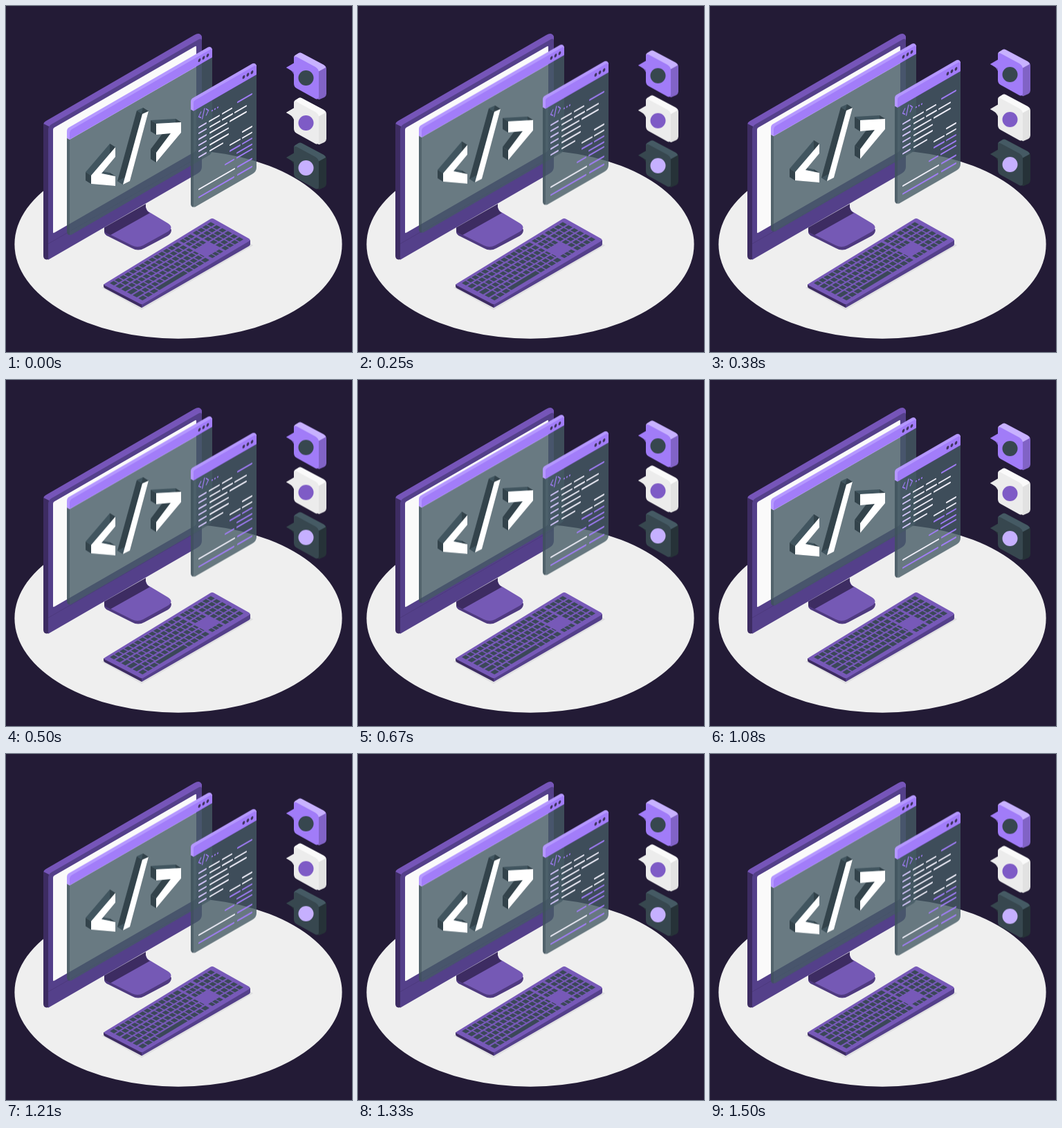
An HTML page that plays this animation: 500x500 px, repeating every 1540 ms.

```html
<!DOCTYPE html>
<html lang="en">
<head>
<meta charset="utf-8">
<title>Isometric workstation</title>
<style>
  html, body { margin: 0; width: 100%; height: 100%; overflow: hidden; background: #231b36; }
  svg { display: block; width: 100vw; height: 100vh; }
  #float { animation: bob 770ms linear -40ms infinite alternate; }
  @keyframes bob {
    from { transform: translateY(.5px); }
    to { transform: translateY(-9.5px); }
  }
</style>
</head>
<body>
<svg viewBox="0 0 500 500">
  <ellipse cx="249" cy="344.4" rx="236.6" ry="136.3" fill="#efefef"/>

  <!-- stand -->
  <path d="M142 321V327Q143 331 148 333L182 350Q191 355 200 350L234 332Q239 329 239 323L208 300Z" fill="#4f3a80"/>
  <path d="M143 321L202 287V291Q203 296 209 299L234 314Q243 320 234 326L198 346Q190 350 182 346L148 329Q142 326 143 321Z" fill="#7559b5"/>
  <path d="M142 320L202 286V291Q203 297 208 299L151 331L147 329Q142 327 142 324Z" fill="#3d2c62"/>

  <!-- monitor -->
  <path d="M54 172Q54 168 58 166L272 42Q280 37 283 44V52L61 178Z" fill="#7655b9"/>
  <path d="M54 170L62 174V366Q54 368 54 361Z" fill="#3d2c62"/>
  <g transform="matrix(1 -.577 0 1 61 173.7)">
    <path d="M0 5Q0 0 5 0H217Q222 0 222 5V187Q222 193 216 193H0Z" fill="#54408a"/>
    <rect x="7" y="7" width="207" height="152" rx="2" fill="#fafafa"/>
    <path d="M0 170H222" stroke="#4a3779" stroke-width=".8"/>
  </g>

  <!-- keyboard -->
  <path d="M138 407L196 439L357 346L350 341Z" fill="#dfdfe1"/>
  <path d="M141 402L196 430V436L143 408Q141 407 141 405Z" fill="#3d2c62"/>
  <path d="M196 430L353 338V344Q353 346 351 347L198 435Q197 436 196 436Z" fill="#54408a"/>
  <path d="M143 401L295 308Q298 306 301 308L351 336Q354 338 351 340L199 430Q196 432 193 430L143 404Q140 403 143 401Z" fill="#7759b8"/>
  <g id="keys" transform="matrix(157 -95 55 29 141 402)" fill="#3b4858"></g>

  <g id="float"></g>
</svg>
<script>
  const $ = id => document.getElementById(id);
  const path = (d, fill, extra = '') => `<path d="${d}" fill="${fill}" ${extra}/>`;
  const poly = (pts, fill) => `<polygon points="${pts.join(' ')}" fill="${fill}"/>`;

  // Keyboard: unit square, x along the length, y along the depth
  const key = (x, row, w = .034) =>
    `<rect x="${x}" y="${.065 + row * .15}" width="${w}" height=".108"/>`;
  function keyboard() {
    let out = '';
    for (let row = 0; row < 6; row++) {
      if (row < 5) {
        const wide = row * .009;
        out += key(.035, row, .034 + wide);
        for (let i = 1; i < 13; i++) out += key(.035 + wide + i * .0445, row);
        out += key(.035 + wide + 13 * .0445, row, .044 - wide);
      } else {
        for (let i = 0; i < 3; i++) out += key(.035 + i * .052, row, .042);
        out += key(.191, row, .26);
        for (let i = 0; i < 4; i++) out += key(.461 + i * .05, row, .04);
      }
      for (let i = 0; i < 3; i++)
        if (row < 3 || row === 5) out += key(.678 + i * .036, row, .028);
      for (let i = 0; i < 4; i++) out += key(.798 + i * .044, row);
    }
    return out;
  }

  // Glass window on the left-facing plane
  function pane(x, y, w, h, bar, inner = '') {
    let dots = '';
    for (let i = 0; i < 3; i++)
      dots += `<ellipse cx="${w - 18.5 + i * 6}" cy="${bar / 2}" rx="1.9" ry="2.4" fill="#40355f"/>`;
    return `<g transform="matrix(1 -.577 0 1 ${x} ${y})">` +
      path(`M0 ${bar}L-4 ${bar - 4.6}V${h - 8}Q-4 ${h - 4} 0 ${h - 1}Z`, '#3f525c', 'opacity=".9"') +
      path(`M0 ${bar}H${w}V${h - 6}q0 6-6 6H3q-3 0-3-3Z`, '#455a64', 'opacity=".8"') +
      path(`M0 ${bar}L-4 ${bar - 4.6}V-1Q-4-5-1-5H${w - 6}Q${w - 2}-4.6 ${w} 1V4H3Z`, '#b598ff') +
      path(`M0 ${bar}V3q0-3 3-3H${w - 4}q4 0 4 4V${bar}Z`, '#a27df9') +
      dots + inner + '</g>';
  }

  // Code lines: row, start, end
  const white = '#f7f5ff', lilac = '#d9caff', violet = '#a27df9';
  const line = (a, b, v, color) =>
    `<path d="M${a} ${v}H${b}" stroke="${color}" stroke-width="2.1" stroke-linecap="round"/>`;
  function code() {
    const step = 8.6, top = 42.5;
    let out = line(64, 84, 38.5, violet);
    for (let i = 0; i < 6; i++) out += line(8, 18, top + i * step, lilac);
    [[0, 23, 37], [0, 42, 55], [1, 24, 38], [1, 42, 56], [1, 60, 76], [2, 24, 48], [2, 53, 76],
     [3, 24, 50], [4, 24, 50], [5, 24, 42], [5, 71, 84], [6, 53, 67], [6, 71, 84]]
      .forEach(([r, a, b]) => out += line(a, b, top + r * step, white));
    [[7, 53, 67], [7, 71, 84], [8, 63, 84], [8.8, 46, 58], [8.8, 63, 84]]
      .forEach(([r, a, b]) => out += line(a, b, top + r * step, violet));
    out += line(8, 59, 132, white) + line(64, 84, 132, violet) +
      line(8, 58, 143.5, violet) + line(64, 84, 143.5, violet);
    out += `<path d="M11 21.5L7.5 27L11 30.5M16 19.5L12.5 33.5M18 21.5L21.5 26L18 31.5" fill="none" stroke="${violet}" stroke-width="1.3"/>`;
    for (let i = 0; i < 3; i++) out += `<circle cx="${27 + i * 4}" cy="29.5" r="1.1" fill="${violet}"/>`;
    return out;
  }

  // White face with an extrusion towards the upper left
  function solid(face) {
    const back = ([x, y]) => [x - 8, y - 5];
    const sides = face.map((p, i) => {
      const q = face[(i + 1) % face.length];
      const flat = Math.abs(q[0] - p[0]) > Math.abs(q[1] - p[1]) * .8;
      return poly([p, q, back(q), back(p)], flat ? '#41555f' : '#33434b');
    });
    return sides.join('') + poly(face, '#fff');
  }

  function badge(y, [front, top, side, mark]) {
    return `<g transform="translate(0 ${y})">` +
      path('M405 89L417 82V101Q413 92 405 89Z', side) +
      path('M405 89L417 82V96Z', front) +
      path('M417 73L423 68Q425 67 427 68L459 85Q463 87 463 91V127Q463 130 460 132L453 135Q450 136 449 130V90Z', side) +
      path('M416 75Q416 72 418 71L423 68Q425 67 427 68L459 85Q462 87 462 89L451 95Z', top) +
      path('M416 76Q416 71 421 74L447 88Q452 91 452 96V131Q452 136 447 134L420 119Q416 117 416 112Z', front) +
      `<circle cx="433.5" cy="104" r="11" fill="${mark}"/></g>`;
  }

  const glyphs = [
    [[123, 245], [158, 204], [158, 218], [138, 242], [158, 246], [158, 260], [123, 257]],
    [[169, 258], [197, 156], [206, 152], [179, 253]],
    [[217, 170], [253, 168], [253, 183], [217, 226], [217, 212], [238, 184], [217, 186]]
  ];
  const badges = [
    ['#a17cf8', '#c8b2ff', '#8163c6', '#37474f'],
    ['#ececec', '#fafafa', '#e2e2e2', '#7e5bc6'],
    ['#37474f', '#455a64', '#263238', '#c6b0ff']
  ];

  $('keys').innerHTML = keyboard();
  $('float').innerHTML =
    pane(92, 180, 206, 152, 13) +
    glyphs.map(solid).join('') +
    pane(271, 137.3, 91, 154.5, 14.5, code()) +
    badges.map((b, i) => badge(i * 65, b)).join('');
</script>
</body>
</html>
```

■ EXERCISE DIRECTIONS
Copy out every line in the entries above that holds "transform".

■ EXPECTED ANSWER
    from { transform: translateY(.5px); }
    to { transform: translateY(-9.5px); }
  <g transform="matrix(1 -.577 0 1 61 173.7)">
  <g id="keys" transform="matrix(157 -95 55 29 141 402)" fill="#3b4858"></g>
    return `<g transform="matrix(1 -.577 0 1 ${x} ${y})">` +
    return `<g transform="translate(0 ${y})">` +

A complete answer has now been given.